Exercise requirements: Where in the entries below does "float" appear? Copy every line that has it.

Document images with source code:
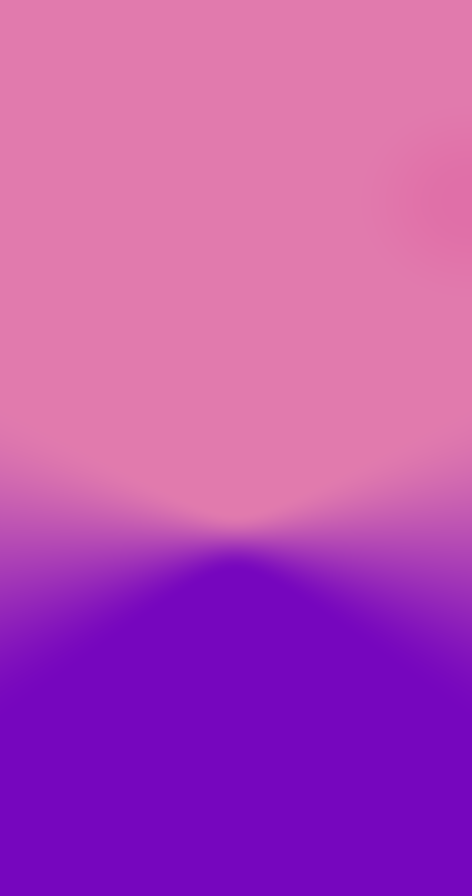
Write a Shadertoy shader that draws this background.

```glsl
// Soft pink sky over violet, blended through an hourglass-shaped haze.

const vec3 PINK = vec3(0.882, 0.480, 0.680);
const vec3 ROSE = vec3(0.880, 0.436, 0.658);
const vec3 VIOLET = vec3(0.463, 0.022, 0.745);

// Distance from the vertical axis, rounded off near the waist
float roundedDistance(float x, float radius) {
    return sqrt(x * x + radius * radius) - radius;
}

// 0 below the haze, 1 above it; the haze widens away from the waist
float hourglassBlend(vec2 p) {
    float spread = roundedDistance(p.x, 0.04);
    float lowerEdge = 0.362 - 0.77 * spread;
    float upperEdge = 0.427 + 0.57 * spread;
    return smoothstep(lowerEdge, upperEdge, p.y);
}

// Elliptical glow that fades from its centre to its rim
float softEllipse(vec2 p, vec2 center, vec2 radii) {
    return 1.0 - smoothstep(0.15, 1.0, length((p - center) / radii));
}

void mainImage(out vec4 fragColor, in vec2 fragCoord) {
    // Canvas height is one unit; x is zero on the central axis
    vec2 p = vec2(fragCoord.x - 0.5 * iResolution.x, fragCoord.y) / iResolution.y;
    float rightEdge = 0.5 * iResolution.x / iResolution.y;

    // Rose glow at the right border
    float glow = softEllipse(p, vec2(rightEdge, 0.775), vec2(0.145, 0.125));
    vec3 sky = mix(PINK, ROSE, glow);

    // Violet ground below the haze
    vec3 color = mix(VIOLET, sky, hourglassBlend(p));
    fragColor = vec4(color, 1.0);
}
```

Expected output:
float roundedDistance(float x, float radius) {
float hourglassBlend(vec2 p) {
    float spread = roundedDistance(p.x, 0.04);
    float lowerEdge = 0.362 - 0.77 * spread;
    float upperEdge = 0.427 + 0.57 * spread;
float softEllipse(vec2 p, vec2 center, vec2 radii) {
    float rightEdge = 0.5 * iResolution.x / iResolution.y;
    float glow = softEllipse(p, vec2(rightEdge, 0.775), vec2(0.145, 0.125));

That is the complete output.